• Supplied data
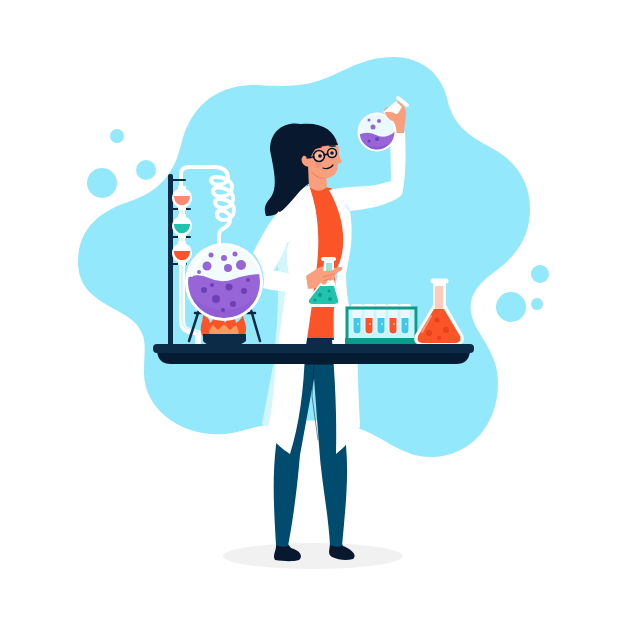
<!DOCTYPE html>
<html lang="en">
<head>
<meta charset="utf-8">
<title>Scientist in the laboratory</title>
<style>
:root{--sky:#93e8fb;--ink:#07182f;--table:#0b2b47;--table-low:#061c33;--trousers:#004b6e;--skin:#f99f7d;--skin-dark:#ee8567;--orange:#fb5428;--orange-dark:#e8411c;--purple:#9765d8;--purple-dark:#6d3fb5;--teal:#22c3ae;--teal-dark:#0d9c8c;--cyan:#41c8e8;--glass:#e9faff;--shade:#d3f5fd;--shadow:#f1f1f2}
html,body{margin:0;background:#fff;overflow:hidden}
svg{display:block;width:626px;height:626px}
.sky{fill:var(--sky)}.ink{fill:var(--ink)}.white{fill:#fff}.shade{fill:var(--shade)}
.skin{fill:var(--skin)}.orange{fill:var(--orange)}.orange-dark{fill:var(--orange-dark)}
.purple{fill:var(--purple)}.purple-dark{fill:var(--purple-dark)}
.teal{fill:var(--teal)}.teal-dark{fill:var(--teal-dark)}.glass{fill:var(--glass)}
.trousers{fill:var(--trousers)}.table{fill:var(--table)}
.line{fill:none;stroke-linecap:round;stroke-linejoin:round}
</style>
</head>
<body>
<svg viewBox="0 0 626 626" role="img" aria-label="A scientist in a white coat holds up a flask behind a laboratory table">
<defs>
<clipPath id="big-flask"><circle cx="224" cy="282" r="36"/></clipPath>
<clipPath id="raised-flask"><circle cx="377" cy="132" r="17.5"/></clipPath>
<g id="tube">
<path class="glass" d="M-4.500 308h9v22a4.500 4.500 0 0 1-9 0z"/>
<path d="M-3.500 318h7v12a3.500 3.500 0 0 1-7 0z" fill="currentColor"/>
<rect class="white" x="-6" y="304" width="12" height="4" rx="2"/>
<circle cx="1" cy="324" r="1" fill="#fff" opacity=".6"/>
</g>
<g id="bulb">
<path class="white" d="M-4-11h8v3c8 3 8 15 0 18v3h-8v-3c-8-3-8-15 0-18z"/>
<path d="M-8-1h16c0 5-3 8-6 9h-4c-3-1-6-4-6-9z" fill="currentColor"/>
</g>
</defs>

<g id="background" class="sky">
<path d="M393 57C423 57 441 75 447 98C453 128 472 137 495 150C519 164 530 185 530 209C530 239 514 258 493 273C470 290 466 305 475 325C485 344 498 358 498 383C498 425 470 457 431 457C402 457 386 438 360 429C320 414 275 421 237 432C190 443 144 413 144 373C144 349 148 339 137 325C122 306 78 303 78 262C78 230 98 212 128 202C159 192 174 174 181 145C190 107 215 86 252 85C289 87 308 87 333 75C353 66 369 57 393 57Z"/>
<circle cx="117" cy="136" r="7"/><circle cx="102" cy="183" r="15"/><circle cx="146" cy="170" r="10"/>
<circle cx="540" cy="274" r="9"/><circle cx="511" cy="307" r="15"/><circle cx="537" cy="304" r="6"/>
</g>
<ellipse id="floor-shadow" cx="313" cy="556" rx="90" ry="13" fill="var(--shadow)"/>

<g id="scientist">
<g id="coat-back">
<path class="shade" d="M283 205C272 240 284 290 276 350L262 424L292 440L306 350L306 205Z"/>
</g>
<g id="legs">
<path class="ink" d="M276 543C277 550 272 555 275 560C283 561 292 562 299 560C304 556 299 550 291 548L287 543ZM330 543C330 549 327 554 332 557C339 560 346 561 353 559C358 555 351 549 343 546L341 542Z"/>
<path class="trousers" d="M305 340H333L346 445C349 480 345 512 342 546Q336 548 330 545C328 510 321 480 319 445L314 378L300 455C297 490 293 520 288 546Q282 548 276 545C274 510 272 480 276 445Z"/>
<path class="table" d="M305 336H334V365H306Z"/>
<path d="M314 366L312 396L318 440" class="line" stroke="var(--ink)" stroke-width="1" opacity=".5"/>
</g>
<path id="coat-skirt" class="white" d="M276 350H305C304 390 299 425 290 454Q277 446 267 432C273 408 275 380 276 350ZM332 340H358C357 370 359 402 360 427Q350 443 336 454C337 415 335 380 332 340Z"/>
<path id="shirt" class="orange" d="M307 185L331 188C340 197 350 220 350 236C348 250 338 260 335 275L334 338H305L303 260Z"/>
<path id="coat-front" class="white" d="M309 186C296 189 285 198 277 214L285 235C291 270 282 315 277 352H305C310 320 314 290 317 265C320 237 318 209 309 186Z"/>
<path class="shade" d="M288 229C286 242 286 257 289 275L281 297C281 320 280 335 277 352H274C280 310 278 265 277 240Z"/>
<path id="coat-right-side" class="white" d="M329 190C346 186 364 187 376 185L391 181L390 132Q398 128 405 132C406 155 406 177 402 195C389 206 366 209 350 211C354 235 350 255 346 274C346 304 354 325 358 346H334C333 310 334 285 341 258C346 239 343 215 329 190Z"/>
<path class="line" d="M350 211L345 204" stroke="var(--shade)" stroke-width="1.500"/>
<g id="head">
<path class="ink" d="M270 150C270 130 285 121 301 124C322 122 334 130 338 145L327 151L314 181C306 184 300 191 294 198C287 206 279 217 266 216C263 207 266 203 271 197C278 187 274 170 270 150Z"/>
<path class="skin" d="M308 166L326 172L327 186C324 192 316 192 309 187Z"/>
<path d="M311 172Q318 181 327 178L326 172Z" fill="var(--skin-dark)"/>
<path class="skin" d="M307 149C315 142 326 143 337 141C339 147 339 152 339 155L342 162L338 164C338 173 333 178 326 178C316 178 309 170 308 164Z"/>
<path class="skin" d="M310 157C304 152 299 158 303 164Q306 168 311 166Z"/>
<path class="ink" d="M296 137C304 124 330 123 338 145C327 146 318 145 314 151C311 155 311 159 309 158C302 156 299 148 296 137Z"/>
<g class="line" stroke="var(--ink)" stroke-width="1.600">
<circle cx="319" cy="156" r="5.500" fill="#fff" fill-opacity=".25"/><circle cx="332" cy="153" r="4.500" fill="#fff" fill-opacity=".25"/>
<path d="M324 155L328 154M314 157L307 158M316 148L321 147M330 146L335 146"/>
<path d="M323 168Q329 170 333 165" stroke-width="1.300"/>
</g>
<circle class="ink" cx="320" cy="156" r="1.800"/><circle class="ink" cx="332" cy="153" r="1.800"/>
<circle cx="318" cy="165" r="3" fill="var(--skin-dark)" opacity=".5"/>
</g>
<path id="collar" class="white" d="M309 185L301 191L310 218L316 212Z"/>
<g id="raised-hand">
<path class="skin" d="M391 133L390 121L384 111Q384 107 390 107L396 101Q403 102 406 111C406 119 404 126 404 133Z"/>
</g>
<g id="flask-raised">
<path class="white" d="M383 112L396 101L402 107L393 121Z"/>
<circle class="white" cx="377" cy="132" r="19.500"/>
<circle cx="377" cy="132" r="17.500" fill="#eaf9ff"/>
<g clip-path="url(#raised-flask)">
<path class="purple" d="M356 136Q366 130 376 135T397 130V155H356Z"/>
<path class="purple-dark" d="M358 140Q372 153 395 141V155H356Z" opacity=".3"/>
</g>
<path class="line" d="M398 98L407 105" stroke="#fff" stroke-width="4"/>
<circle class="purple" cx="373" cy="127" r="2.500"/><circle class="purple" cx="379" cy="121" r="2"/><circle class="purple" cx="369" cy="120" r="1.500"/>
<circle class="purple-dark" cx="377" cy="139" r="2"/><circle class="purple-dark" cx="369" cy="141" r="1.500"/>
<path class="skin" d="M385 112Q391 111 396 114L402 113L402 119L392 121Q386 118 385 112Z"/>
</g>
</g>

<g id="distillation-stand">
<path class="line" d="M181 188V174Q181 167 190 167H214Q227 167 228 177C229 186 211 187 211 180C211 174 232 177 232 187C232 199 213 199 213 191C213 184 234 188 233 199C232 211 215 210 215 202C215 196 235 199 234 211C233 222 217 223 217 214C217 207 232 211 230 221C228 230 219 226 219 236V248" stroke="#fff" stroke-width="4"/>
<path class="line" d="M182 205V320Q182 330 190 331L198 333V342" stroke="#fff" stroke-width="6"/>
<path class="line" d="M182 210V320Q182 328 190 329L198 332" stroke="#d7f6fd" stroke-width="2"/>
<rect class="table" x="168" y="174" width="5" height="172" rx="2"/>
<g class="line" stroke="var(--table)" stroke-width="2"><path d="M171 180H185M171 209H190M171 237H190M171 264H186"/></g>
<use href="#bulb" x="182" y="197" color="#fa8b70"/>
<use href="#bulb" x="182" y="225" color="var(--teal)"/>
<use href="#bulb" x="182" y="252" color="var(--orange)"/>
</g>

<g id="burner">
<path class="line" d="M199 310L189 341M251 310L260 341M195 313H255" stroke="var(--table)" stroke-width="2.500"/>
<path class="orange" d="M203 337C198 327 203 323 203 315Q209 317 210 323Q215 319 215 312Q223 316 225 323Q229 318 229 312Q235 316 236 323Q241 320 243 315C244 323 249 327 244 337Z"/>
<path d="M209 337Q208 329 213 325L218 330L224 324L230 330L236 325Q240 331 238 337Z" fill="#ff9a5d"/>
<path class="table" d="M203 334H246V341Q241 345 237 345H212Q206 345 203 341Z"/>
</g>
<g id="flask-large">
<path class="white" d="M213 244H226V254H213Z"/>
<circle class="white" cx="224" cy="282" r="39"/>
<circle cx="224" cy="282" r="36" fill="#f2fcff"/>
<g clip-path="url(#big-flask)">
<path class="purple" d="M185 279Q197 272 209 278T234 279T264 274V322H185Z"/>
<path class="purple-dark" d="M186 288C198 313 239 320 262 291V322H186Z" opacity=".18"/>
</g>
<g class="purple"><circle cx="207" cy="266" r="4.500"/><circle cx="224" cy="258" r="3"/><circle cx="228" cy="268" r="4"/><circle cx="241" cy="265" r="5"/><circle cx="211" cy="255" r="2.500"/><circle cx="235" cy="254" r="2.500"/><circle cx="199" cy="272" r="2"/></g>
<g class="purple-dark"><circle cx="204" cy="290" r="3"/><circle cx="216" cy="299" r="4"/><circle cx="229" cy="287" r="3.500"/><circle cx="244" cy="291" r="3"/><circle cx="233" cy="304" r="3"/><circle cx="212" cy="285" r="2"/><circle cx="248" cy="280" r="2"/><circle cx="223" cy="310" r="2"/></g>
<path class="line" d="M192 276Q196 259 208 252" stroke="#fff" stroke-width="2"/>
</g>

<g id="lower-arm">
<path class="white" d="M279 211C268 223 260 239 253 253C261 262 266 275 263 288C278 292 294 293 309 289L306 276C296 275 284 273 274 270C282 257 287 247 290 235Z"/>
<path class="line" d="M274 270Q283 258 288 243" stroke="var(--shade)" stroke-width="2"/>
<path class="skin" d="M306 276L318 268Q326 264 334 268L342 267Q344 270 336 272L334 277L327 284L317 288L308 289Z"/>
</g>
<g id="flask-held">
<path class="white" d="M324 260H334V280L341 301Q341 306 335 307H311Q305 306 306 301L323 280Z"/>
<path class="teal" d="M320 286H334L338 300Q339 304 334 304H313Q308 304 309 300Z"/>
<path class="teal" d="M326 263H332V272H326Z" opacity=".45"/>
<path class="line" d="M323 259H334" stroke="#fff" stroke-width="4"/>
<g class="teal-dark"><circle cx="320" cy="295" r="2"/><circle cx="329" cy="291" r="1.500"/><circle cx="330" cy="299" r="2"/><circle cx="315" cy="300" r="1.500"/></g>
<path class="skin" d="M317 275Q322 270 330 271L340 267Q344 268 340 271L335 274L335 278Q332 282 328 280L326 284Q322 286 321 282Z"/>
<path class="line" d="M323 277L334 274M324 281L331 278" stroke="var(--skin-dark)" stroke-width="1"/>
</g>

<g id="tube-rack">
<path d="M346 307H418V344H346Z" fill="#c9f4fb"/>
<use href="#tube" x="357" color="var(--cyan)"/>
<use href="#tube" x="369" color="var(--orange)"/>
<use href="#tube" x="381" color="var(--cyan)"/>
<use href="#tube" x="393" color="var(--orange)"/>
<use href="#tube" x="405" color="var(--cyan)"/>
<path d="M347 308H416V343H347Z" fill="none" stroke="var(--teal-dark)" stroke-width="3"/>
<path class="teal-dark" d="M345 338H418V345H345Z"/>
</g>
<g id="flask-orange">
<path class="white" d="M433 282H446V305L463 335Q466 344 457 345H421Q412 344 415 335L433 305Z"/>
<path class="orange" d="M434 309H444L460 336Q462 342 456 343H422Q416 342 418 336Z"/>
<path d="M435 286H443V309H435Z" fill="#ffcabb"/>
<path class="line" d="M433 281H446" stroke="#fff" stroke-width="5"/>
<g class="orange-dark"><circle cx="437" cy="320" r="2.500"/><circle cx="446" cy="330" r="3"/><circle cx="429" cy="333" r="3"/><circle cx="439" cy="338" r="2"/></g>
<path class="line" d="M422 332L431 316" stroke="#ff9878" stroke-width="2"/>
</g>

<g id="table">
<path d="M157 351H470Q469 364 456 364H171Q158 364 157 351Z" fill="var(--table-low)"/>
<rect class="table" x="153" y="344" width="321" height="9" rx="4"/>
</g>
</svg>
</body>
</html>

• About this task
The answer must be the lines of the entries above, written out exactly from the first through the one with "scientist in a", and no pictures.

• Reply
<!DOCTYPE html>
<html lang="en">
<head>
<meta charset="utf-8">
<title>Scientist in the laboratory</title>
<style>
:root{--sky:#93e8fb;--ink:#07182f;--table:#0b2b47;--table-low:#061c33;--trousers:#004b6e;--skin:#f99f7d;--skin-dark:#ee8567;--orange:#fb5428;--orange-dark:#e8411c;--purple:#9765d8;--purple-dark:#6d3fb5;--teal:#22c3ae;--teal-dark:#0d9c8c;--cyan:#41c8e8;--glass:#e9faff;--shade:#d3f5fd;--shadow:#f1f1f2}
html,body{margin:0;background:#fff;overflow:hidden}
svg{display:block;width:626px;height:626px}
.sky{fill:var(--sky)}.ink{fill:var(--ink)}.white{fill:#fff}.shade{fill:var(--shade)}
.skin{fill:var(--skin)}.orange{fill:var(--orange)}.orange-dark{fill:var(--orange-dark)}
.purple{fill:var(--purple)}.purple-dark{fill:var(--purple-dark)}
.teal{fill:var(--teal)}.teal-dark{fill:var(--teal-dark)}.glass{fill:var(--glass)}
.trousers{fill:var(--trousers)}.table{fill:var(--table)}
.line{fill:none;stroke-linecap:round;stroke-linejoin:round}
</style>
</head>
<body>
<svg viewBox="0 0 626 626" role="img" aria-label="A scientist in a white coat holds up a flask behind a laboratory table">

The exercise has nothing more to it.